━━━━━ Material for this task ━━━━━
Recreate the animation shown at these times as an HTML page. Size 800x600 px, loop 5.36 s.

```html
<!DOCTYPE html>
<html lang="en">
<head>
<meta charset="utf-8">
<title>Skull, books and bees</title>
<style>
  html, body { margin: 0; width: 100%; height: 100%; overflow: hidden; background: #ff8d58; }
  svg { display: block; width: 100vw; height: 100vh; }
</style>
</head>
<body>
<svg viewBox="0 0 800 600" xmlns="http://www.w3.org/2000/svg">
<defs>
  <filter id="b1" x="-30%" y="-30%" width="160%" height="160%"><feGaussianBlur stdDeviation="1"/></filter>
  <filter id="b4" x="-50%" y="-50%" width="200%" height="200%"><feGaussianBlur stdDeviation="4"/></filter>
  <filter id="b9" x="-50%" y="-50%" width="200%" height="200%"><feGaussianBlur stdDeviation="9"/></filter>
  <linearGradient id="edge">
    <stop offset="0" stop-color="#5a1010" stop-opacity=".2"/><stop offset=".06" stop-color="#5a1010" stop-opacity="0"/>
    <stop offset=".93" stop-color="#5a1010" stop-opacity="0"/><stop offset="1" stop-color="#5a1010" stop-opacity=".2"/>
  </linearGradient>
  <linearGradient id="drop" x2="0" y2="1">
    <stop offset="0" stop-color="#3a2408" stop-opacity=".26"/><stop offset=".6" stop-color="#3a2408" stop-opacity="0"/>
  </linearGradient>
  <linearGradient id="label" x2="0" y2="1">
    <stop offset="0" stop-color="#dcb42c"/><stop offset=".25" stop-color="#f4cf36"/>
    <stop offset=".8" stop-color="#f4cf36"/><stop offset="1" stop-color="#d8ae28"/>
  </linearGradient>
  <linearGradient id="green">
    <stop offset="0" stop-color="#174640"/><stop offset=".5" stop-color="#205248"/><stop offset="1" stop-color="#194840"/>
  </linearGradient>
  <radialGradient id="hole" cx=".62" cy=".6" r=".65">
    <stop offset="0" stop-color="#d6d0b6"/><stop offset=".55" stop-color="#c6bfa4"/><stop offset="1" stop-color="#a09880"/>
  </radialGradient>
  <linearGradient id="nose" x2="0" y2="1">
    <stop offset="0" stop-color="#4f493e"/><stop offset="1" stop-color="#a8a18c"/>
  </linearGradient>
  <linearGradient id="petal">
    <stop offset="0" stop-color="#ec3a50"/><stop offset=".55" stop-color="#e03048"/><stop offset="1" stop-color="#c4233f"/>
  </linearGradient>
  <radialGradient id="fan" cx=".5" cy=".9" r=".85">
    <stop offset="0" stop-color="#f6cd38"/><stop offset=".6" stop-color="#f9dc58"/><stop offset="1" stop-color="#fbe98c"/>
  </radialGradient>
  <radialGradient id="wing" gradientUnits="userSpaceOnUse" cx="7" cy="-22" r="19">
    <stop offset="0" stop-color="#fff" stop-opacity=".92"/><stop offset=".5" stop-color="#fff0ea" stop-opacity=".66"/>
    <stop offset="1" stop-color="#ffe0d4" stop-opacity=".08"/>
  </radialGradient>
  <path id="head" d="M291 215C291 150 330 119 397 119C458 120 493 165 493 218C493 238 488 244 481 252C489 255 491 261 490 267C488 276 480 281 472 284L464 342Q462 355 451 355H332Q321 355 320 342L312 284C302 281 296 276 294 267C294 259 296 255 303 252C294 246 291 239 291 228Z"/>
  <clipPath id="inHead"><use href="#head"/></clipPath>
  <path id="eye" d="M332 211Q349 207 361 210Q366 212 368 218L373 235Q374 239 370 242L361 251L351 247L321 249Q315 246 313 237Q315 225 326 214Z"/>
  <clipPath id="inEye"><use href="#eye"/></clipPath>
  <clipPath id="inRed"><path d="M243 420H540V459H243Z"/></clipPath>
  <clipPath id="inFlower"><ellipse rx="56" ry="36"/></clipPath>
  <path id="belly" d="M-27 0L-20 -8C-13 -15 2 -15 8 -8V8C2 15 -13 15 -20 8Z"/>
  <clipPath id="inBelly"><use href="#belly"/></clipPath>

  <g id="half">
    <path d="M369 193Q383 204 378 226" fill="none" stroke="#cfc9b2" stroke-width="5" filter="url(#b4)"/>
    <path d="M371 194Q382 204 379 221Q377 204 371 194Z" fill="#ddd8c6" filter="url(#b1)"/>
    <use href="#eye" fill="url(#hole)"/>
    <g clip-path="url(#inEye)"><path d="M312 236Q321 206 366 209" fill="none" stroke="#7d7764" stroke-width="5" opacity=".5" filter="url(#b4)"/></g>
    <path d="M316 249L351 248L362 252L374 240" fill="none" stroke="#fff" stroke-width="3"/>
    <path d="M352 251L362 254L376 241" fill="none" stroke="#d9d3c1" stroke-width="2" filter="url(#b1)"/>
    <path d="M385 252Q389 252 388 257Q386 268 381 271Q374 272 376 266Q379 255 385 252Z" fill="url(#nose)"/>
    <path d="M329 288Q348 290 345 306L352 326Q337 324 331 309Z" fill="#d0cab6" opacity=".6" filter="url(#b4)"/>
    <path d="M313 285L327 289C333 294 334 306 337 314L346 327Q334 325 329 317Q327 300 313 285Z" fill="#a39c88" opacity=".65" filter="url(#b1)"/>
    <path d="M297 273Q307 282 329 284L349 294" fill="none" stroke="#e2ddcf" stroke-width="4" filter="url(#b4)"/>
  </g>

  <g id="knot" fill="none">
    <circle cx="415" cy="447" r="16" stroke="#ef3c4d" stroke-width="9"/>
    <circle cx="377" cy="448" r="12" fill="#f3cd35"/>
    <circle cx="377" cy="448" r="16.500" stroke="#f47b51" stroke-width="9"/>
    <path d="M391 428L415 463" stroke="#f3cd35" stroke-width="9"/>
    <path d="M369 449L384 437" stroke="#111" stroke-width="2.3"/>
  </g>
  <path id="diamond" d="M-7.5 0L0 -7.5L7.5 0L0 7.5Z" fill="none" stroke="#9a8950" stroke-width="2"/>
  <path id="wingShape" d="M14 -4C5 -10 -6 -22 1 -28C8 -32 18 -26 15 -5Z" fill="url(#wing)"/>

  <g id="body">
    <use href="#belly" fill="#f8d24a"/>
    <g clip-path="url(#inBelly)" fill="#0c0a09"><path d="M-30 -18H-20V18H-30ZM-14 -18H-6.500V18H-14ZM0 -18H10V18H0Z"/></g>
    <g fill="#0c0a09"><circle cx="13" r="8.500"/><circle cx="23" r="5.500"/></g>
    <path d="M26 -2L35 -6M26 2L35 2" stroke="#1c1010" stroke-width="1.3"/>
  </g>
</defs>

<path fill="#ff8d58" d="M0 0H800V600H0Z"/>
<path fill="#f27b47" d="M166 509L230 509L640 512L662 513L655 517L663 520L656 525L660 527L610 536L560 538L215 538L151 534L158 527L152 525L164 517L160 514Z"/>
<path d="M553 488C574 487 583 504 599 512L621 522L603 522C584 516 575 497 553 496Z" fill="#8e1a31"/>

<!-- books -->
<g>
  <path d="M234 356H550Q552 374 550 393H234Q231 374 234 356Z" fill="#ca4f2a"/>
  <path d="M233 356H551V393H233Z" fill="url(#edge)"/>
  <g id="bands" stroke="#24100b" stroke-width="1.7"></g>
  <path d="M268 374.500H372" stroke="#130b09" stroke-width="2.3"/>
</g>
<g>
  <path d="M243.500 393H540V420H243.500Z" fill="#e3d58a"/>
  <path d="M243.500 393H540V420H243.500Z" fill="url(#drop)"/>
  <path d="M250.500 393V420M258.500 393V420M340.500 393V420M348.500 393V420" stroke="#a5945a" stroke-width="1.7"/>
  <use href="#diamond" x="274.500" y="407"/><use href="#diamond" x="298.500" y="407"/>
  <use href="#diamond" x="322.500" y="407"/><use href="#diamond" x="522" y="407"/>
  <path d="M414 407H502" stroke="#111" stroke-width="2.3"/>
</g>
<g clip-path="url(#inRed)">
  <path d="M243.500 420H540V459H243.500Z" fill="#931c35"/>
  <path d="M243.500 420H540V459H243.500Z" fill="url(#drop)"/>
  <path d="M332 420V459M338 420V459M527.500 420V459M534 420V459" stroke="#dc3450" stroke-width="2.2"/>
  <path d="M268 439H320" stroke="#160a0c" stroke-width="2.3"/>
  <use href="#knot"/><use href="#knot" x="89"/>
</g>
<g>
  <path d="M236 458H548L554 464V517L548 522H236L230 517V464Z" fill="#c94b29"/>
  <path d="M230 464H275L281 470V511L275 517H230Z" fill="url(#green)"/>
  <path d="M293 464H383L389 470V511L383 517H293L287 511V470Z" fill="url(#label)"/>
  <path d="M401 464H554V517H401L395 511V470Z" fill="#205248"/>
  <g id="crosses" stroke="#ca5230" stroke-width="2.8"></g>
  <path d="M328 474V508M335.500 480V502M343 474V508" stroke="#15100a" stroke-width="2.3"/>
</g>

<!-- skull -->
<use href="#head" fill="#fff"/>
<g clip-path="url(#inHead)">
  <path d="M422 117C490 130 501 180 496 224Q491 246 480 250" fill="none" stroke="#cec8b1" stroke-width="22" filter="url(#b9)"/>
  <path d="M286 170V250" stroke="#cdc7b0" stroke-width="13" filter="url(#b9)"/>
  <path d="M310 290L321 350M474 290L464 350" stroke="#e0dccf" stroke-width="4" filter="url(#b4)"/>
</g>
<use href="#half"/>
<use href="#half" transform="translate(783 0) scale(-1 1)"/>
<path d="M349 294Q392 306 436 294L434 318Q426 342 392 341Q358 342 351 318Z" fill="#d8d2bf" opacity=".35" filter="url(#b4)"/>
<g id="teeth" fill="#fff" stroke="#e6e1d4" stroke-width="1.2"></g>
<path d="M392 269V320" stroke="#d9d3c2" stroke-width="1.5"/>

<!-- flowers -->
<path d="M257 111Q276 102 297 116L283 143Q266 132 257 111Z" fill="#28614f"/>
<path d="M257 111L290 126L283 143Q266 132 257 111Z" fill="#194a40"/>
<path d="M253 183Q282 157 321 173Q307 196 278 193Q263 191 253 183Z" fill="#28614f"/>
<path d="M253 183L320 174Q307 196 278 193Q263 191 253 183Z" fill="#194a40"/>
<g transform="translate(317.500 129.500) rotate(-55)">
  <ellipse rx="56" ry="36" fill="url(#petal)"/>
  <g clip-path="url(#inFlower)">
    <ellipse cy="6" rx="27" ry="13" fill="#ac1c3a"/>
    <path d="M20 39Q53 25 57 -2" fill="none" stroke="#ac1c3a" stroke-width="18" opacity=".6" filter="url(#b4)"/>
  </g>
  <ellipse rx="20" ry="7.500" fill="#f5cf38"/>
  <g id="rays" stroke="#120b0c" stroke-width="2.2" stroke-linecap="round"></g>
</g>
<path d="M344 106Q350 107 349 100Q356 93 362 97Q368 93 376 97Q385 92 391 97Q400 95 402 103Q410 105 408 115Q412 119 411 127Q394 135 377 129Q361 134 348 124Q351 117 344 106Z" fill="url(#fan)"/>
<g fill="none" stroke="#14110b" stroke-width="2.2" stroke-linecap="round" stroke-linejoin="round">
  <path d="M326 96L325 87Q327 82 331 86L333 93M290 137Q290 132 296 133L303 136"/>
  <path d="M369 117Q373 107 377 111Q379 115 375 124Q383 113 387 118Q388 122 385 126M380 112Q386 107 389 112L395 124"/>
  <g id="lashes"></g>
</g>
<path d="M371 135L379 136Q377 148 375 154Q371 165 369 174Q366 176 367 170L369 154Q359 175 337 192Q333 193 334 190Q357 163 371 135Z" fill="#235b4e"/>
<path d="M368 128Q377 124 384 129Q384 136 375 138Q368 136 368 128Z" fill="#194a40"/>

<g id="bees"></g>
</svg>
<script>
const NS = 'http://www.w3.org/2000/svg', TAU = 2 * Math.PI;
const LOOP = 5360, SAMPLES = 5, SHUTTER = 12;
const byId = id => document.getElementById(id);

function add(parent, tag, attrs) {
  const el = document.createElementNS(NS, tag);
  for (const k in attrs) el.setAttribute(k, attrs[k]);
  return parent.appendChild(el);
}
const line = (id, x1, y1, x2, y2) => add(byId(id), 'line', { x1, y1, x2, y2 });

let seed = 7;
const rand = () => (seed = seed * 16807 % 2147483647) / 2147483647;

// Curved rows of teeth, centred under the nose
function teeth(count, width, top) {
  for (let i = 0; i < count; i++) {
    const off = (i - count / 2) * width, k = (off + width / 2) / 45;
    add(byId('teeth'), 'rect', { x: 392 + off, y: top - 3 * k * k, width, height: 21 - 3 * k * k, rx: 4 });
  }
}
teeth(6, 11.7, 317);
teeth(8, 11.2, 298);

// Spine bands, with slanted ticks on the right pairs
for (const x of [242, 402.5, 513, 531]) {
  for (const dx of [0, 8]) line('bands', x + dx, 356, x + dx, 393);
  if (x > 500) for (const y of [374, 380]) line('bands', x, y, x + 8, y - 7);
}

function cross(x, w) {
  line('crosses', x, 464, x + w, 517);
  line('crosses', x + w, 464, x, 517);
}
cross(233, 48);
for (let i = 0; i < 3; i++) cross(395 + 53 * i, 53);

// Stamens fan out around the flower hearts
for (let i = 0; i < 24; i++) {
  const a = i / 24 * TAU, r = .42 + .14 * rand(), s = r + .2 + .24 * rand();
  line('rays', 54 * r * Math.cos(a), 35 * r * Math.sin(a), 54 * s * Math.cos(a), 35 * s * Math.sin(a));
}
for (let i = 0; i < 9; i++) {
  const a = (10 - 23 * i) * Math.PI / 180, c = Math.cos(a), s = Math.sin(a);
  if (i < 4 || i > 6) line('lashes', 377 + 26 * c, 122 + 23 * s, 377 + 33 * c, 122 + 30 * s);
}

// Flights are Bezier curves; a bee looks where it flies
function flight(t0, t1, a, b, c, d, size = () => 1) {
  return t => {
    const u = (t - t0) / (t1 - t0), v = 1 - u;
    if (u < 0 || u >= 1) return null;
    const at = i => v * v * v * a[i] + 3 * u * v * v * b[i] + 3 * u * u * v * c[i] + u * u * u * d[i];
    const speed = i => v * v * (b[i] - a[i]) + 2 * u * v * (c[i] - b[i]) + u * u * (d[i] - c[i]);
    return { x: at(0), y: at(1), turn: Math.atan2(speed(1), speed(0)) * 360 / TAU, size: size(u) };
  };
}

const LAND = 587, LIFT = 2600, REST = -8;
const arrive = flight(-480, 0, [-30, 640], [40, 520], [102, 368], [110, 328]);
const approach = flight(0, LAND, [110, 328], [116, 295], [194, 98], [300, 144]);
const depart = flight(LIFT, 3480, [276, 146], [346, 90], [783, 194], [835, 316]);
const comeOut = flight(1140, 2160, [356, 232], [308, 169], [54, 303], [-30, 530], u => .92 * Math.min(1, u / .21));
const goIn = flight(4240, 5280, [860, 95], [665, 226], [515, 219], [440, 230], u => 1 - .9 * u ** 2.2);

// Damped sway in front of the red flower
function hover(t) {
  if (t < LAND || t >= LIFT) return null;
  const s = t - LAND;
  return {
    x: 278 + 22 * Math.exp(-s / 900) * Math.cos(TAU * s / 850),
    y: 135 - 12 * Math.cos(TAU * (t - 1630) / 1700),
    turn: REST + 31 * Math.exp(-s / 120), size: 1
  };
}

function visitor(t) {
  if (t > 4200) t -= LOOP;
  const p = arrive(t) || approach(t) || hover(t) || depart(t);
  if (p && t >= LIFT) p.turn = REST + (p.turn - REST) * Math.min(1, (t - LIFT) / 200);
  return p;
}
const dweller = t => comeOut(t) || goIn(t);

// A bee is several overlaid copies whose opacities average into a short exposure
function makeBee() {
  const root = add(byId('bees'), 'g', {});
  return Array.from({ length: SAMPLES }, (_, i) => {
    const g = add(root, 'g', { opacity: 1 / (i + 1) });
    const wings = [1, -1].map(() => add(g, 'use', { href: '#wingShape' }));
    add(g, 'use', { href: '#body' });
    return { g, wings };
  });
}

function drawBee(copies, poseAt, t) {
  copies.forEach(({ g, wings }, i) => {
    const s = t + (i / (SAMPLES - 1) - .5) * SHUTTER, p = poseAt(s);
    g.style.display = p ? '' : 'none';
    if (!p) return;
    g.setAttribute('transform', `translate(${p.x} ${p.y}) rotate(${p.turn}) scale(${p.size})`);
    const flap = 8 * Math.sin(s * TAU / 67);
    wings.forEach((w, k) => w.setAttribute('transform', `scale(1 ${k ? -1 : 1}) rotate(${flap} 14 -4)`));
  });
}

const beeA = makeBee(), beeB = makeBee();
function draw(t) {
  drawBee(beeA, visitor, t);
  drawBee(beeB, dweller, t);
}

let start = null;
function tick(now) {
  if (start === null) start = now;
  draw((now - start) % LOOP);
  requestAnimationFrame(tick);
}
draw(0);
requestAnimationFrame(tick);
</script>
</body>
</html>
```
━━━━━
Work instructions: Search the data for the string "Math" and copy each line where it appears.

Answer for the task:
const NS = 'http://www.w3.org/2000/svg', TAU = 2 * Math.PI;
  line('rays', 54 * r * Math.cos(a), 35 * r * Math.sin(a), 54 * s * Math.cos(a), 35 * s * Math.sin(a));
  const a = (10 - 23 * i) * Math.PI / 180, c = Math.cos(a), s = Math.sin(a);
    return { x: at(0), y: at(1), turn: Math.atan2(speed(1), speed(0)) * 360 / TAU, size: size(u) };
const comeOut = flight(1140, 2160, [356, 232], [308, 169], [54, 303], [-30, 530], u => .92 * Math.min(1, u / .21));
    x: 278 + 22 * Math.exp(-s / 900) * Math.cos(TAU * s / 850),
    y: 135 - 12 * Math.cos(TAU * (t - 1630) / 1700),
    turn: REST + 31 * Math.exp(-s / 120), size: 1
  if (p && t >= LIFT) p.turn = REST + (p.turn - REST) * Math.min(1, (t - LIFT) / 200);
    const flap = 8 * Math.sin(s * TAU / 67);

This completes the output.